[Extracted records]

^^^^^^^^

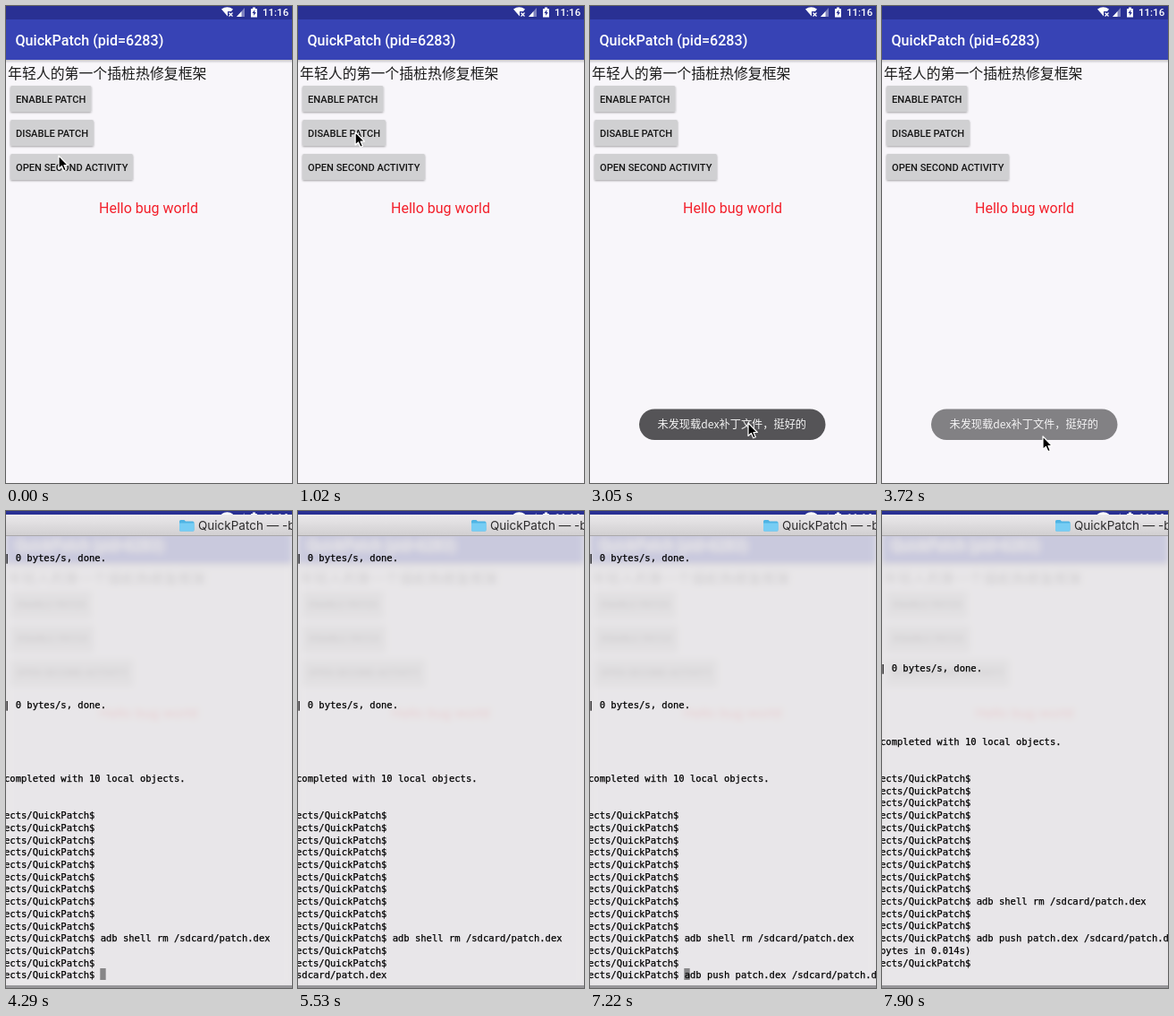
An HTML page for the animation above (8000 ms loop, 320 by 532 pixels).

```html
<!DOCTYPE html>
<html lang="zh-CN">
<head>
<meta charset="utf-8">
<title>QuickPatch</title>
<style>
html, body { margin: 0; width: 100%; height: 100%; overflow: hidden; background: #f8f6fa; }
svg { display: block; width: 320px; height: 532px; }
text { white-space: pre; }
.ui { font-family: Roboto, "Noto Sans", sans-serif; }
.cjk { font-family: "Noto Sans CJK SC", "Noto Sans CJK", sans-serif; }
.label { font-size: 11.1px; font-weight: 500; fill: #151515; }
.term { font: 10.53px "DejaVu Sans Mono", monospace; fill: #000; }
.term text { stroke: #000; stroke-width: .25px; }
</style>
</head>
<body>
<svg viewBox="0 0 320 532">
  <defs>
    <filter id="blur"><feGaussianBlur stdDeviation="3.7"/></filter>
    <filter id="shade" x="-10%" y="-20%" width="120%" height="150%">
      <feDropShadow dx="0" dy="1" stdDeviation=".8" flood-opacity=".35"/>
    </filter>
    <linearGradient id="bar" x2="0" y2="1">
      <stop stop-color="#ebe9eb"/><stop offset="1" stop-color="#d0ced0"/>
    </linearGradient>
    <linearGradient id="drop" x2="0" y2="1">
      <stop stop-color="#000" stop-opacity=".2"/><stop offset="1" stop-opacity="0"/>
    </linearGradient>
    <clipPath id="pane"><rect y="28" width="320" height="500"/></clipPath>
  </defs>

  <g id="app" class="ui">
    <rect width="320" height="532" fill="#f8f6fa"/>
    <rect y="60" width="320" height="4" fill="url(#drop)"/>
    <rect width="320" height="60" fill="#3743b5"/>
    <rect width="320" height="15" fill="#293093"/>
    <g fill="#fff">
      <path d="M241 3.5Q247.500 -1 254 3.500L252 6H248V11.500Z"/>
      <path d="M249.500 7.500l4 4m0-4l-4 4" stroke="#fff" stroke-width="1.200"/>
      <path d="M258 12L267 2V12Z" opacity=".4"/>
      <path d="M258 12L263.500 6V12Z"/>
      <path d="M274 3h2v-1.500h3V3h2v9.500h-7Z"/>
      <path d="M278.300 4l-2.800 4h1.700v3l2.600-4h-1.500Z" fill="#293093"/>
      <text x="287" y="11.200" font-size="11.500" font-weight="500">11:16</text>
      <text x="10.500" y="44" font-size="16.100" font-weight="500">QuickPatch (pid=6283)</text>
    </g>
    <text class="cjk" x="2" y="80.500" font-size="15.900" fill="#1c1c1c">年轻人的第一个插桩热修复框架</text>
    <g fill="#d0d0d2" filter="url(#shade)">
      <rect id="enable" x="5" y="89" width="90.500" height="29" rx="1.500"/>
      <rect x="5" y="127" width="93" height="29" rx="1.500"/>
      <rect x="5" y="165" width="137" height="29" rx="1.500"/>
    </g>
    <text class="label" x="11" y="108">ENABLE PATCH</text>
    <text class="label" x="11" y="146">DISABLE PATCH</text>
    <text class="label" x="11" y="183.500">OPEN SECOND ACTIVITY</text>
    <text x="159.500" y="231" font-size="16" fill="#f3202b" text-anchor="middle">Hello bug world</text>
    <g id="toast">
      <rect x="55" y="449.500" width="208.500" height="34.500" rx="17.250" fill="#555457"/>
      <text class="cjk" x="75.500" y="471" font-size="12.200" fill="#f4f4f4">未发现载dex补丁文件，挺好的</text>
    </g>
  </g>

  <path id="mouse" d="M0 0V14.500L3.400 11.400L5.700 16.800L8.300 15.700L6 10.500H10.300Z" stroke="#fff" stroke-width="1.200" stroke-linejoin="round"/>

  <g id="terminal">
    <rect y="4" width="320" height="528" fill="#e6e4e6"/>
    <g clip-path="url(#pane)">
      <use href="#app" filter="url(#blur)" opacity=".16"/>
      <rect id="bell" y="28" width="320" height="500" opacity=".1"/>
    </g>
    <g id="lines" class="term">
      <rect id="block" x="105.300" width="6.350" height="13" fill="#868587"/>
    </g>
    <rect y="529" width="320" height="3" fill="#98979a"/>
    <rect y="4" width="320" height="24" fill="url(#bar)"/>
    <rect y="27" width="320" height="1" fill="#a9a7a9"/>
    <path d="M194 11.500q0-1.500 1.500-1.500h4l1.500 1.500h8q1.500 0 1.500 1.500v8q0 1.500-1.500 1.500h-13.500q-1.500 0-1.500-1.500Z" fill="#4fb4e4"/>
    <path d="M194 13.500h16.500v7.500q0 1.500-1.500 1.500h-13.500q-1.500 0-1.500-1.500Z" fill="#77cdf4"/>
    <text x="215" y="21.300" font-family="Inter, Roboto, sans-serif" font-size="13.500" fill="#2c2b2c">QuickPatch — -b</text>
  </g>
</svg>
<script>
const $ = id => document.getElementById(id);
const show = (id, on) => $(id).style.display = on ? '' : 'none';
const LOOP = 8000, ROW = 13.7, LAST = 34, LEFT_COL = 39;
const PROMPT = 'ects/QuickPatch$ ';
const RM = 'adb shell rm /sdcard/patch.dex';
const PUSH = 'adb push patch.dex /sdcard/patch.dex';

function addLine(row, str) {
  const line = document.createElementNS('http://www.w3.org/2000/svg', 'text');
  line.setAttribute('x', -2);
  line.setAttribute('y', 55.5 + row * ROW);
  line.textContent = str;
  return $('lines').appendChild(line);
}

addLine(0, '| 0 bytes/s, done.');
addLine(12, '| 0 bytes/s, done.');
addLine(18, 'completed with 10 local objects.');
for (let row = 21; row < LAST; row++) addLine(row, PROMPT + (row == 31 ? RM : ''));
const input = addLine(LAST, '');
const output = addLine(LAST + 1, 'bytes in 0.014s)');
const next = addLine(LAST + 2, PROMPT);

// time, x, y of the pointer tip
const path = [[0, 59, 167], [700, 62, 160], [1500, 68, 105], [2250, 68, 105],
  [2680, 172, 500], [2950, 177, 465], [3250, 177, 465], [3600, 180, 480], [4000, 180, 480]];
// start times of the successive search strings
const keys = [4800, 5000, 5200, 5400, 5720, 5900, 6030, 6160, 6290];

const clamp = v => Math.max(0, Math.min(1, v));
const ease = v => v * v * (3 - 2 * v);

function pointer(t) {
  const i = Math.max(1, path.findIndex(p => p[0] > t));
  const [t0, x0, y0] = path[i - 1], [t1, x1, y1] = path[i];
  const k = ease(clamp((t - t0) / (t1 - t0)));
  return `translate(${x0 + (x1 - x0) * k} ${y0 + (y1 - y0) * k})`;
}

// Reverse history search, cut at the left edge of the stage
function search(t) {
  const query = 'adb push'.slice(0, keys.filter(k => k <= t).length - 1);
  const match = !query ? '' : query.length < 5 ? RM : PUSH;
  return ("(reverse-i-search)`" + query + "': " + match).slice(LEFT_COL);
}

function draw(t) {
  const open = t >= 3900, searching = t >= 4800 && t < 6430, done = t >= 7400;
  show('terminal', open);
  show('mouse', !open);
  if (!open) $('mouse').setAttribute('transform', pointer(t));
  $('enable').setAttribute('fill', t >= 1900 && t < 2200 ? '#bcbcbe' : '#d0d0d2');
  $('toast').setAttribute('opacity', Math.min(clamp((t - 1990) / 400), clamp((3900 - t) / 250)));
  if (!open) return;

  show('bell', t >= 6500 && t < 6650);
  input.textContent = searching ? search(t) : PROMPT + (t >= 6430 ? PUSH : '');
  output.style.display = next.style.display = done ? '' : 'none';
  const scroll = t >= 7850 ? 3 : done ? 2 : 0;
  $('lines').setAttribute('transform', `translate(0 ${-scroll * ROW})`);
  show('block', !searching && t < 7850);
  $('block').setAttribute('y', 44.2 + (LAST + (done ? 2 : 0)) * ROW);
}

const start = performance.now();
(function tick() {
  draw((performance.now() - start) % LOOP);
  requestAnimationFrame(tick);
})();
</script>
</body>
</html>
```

^^^^^^^^

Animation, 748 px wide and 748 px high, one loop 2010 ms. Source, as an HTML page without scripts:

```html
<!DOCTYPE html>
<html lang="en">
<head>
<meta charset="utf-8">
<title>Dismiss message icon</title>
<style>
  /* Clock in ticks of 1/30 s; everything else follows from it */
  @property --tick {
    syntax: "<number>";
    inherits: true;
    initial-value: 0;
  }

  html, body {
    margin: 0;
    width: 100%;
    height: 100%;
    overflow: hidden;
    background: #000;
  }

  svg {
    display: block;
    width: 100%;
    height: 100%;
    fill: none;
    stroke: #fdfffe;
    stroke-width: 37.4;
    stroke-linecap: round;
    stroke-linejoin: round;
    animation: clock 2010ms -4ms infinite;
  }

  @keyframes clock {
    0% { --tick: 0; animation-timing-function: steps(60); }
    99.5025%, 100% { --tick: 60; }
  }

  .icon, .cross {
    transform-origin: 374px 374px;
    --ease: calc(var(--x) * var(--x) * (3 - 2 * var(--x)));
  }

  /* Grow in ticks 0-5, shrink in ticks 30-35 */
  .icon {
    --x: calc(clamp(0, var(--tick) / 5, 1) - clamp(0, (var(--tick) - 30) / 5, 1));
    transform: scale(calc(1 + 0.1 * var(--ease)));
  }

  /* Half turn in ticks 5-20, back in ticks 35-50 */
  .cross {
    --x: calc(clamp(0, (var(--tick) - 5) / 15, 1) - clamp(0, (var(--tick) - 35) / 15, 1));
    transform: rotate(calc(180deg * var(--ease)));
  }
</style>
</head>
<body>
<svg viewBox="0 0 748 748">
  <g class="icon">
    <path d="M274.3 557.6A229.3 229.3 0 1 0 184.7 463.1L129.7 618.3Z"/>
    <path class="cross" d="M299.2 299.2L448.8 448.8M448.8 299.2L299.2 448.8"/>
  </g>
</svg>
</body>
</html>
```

^^^^^^^^

# About this task:
Determine the number of lines in the data that include the word "addLine", and provide that number without comment.

# Answer to this problem:
8